Lecture by Thomas Hedegard "Russia in the Arctic: Politics, Commerce & Identity-Building"
On September 9th, Thomas Hedegard gave a lecture entitled "Russia in the Arctic: Politics, Commerce & Identity-Building".
Thomas Hedegard is the lead analyst at Lloyd's List Intelligence, a leading advisory company based in London offering business intelligence to major energy and shipping firms worldwide. He is reading for a PhD on political risk in the Russian Arctic at the School of Slavonic and East European Studies (SSEES), University College London, having completed an MSc in Russian and East European Studies at St Antony's College, Oxford and a BSc in Politics at SSEES. He previously held a lecturing position at the Moscow School of Social and Economic Sciences and a mentor position at the University of Greenwich.
At the beginning of the lecture, Thomas Hedegard outlined the Russian government's plans to develop the region and raise its economic contribution from about 20% of Russia's GDP and 22% of the country's exports.

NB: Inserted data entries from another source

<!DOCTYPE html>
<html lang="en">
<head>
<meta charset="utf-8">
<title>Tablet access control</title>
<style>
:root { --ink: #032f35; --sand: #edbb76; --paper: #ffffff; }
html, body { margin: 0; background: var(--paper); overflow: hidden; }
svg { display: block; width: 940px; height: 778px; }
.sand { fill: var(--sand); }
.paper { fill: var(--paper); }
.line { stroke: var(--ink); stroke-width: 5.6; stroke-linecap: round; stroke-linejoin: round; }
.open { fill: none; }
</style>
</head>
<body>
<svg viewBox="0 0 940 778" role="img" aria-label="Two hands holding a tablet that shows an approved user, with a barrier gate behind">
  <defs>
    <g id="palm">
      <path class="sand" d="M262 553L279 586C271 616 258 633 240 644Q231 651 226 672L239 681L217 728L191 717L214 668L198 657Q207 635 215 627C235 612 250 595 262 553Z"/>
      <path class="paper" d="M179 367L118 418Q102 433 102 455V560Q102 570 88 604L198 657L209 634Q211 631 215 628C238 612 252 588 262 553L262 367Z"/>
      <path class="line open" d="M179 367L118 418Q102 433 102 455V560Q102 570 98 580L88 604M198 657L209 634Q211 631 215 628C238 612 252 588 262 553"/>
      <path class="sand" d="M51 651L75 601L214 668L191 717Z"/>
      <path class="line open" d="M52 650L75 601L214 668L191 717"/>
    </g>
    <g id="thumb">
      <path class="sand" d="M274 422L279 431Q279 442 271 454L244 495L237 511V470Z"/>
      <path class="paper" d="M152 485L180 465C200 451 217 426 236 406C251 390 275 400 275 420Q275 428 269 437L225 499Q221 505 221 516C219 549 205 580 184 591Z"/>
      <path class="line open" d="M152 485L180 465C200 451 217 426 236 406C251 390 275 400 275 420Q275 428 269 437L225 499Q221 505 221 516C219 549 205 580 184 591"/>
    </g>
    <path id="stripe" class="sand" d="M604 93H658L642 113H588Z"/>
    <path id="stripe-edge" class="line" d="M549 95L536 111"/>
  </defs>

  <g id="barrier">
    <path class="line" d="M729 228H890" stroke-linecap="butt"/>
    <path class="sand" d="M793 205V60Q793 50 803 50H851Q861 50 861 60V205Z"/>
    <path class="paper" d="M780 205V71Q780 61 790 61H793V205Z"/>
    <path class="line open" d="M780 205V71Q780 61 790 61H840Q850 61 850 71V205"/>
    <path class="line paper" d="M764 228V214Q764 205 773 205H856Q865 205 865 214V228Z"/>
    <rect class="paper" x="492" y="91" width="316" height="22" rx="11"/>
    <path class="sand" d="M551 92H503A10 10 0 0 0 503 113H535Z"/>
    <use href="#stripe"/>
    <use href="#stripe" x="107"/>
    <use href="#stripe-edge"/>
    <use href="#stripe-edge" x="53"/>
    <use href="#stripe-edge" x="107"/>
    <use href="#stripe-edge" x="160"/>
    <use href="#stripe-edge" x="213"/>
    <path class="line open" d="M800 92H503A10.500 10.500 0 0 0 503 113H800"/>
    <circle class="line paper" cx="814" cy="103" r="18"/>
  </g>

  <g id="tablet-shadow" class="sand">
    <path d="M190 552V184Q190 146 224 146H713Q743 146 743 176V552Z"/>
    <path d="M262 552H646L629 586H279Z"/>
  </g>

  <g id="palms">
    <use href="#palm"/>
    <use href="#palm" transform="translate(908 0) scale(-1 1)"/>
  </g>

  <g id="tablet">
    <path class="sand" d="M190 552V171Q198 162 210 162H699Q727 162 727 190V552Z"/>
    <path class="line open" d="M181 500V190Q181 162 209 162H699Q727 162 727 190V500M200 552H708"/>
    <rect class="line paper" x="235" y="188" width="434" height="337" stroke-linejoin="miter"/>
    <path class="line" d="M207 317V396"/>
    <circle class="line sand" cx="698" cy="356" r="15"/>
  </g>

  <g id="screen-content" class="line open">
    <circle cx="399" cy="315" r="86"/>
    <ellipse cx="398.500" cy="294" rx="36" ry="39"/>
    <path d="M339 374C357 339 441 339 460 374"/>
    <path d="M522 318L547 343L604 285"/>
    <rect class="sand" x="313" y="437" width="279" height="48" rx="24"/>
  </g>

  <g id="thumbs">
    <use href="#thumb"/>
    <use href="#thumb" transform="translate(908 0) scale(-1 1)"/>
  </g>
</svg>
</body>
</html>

The main tasks are developing offshore Arctic deposits, boosting total Arctic gas output to 1.0tcm by 2030 – double 2010's figures in part by developing Yamal LNG – ‘the future of Russian gas’ and one of the largest industrial undertakings in the Arctic. Thomas Hedegard also presented the major problems and significant challenges of developing the Arctic region's vast resources such as soft energy prices, which need to rise to around USD80-100 per barrel to make offshore projects viable, US and EU sanctions prohibiting the export of technologies to Russian firms to develop hydrocarbons, the lack of domestic technologies, significant political and operational risks, the evacuation of oil and gas and the future demand of the global market.
Thomas Hedegard underlined the rising use of the Northern Sea Route as climate change makes it much more accessible to international and Russian tonnage and is considerably shorter than the traditional Europe-Asia route through the Suez Canal. He commented on the main problems that may hinder further development of the route such as operational risks and cost.
He also focused on the military developments in the region. Russia for a long time has had a strong military presence in the Arctic but in the last few years this presence has increased dramatically in a bid to protect the country's economic interests in the area and project itself as an Arctic power amid ongoing geopolitical tensions. Russia’s new Arctic security posture includes a sharp rise in military activity and modernization of Arctic capabilities in recent years to protect the northern vector. Thomas Hedegard concluded the lecture by looking at Russia's changing policy towards the region in recent years more broadly bearing in mind recent events in Ukraine, which have stoked tensions between Russia and the West, including over the Arctic space.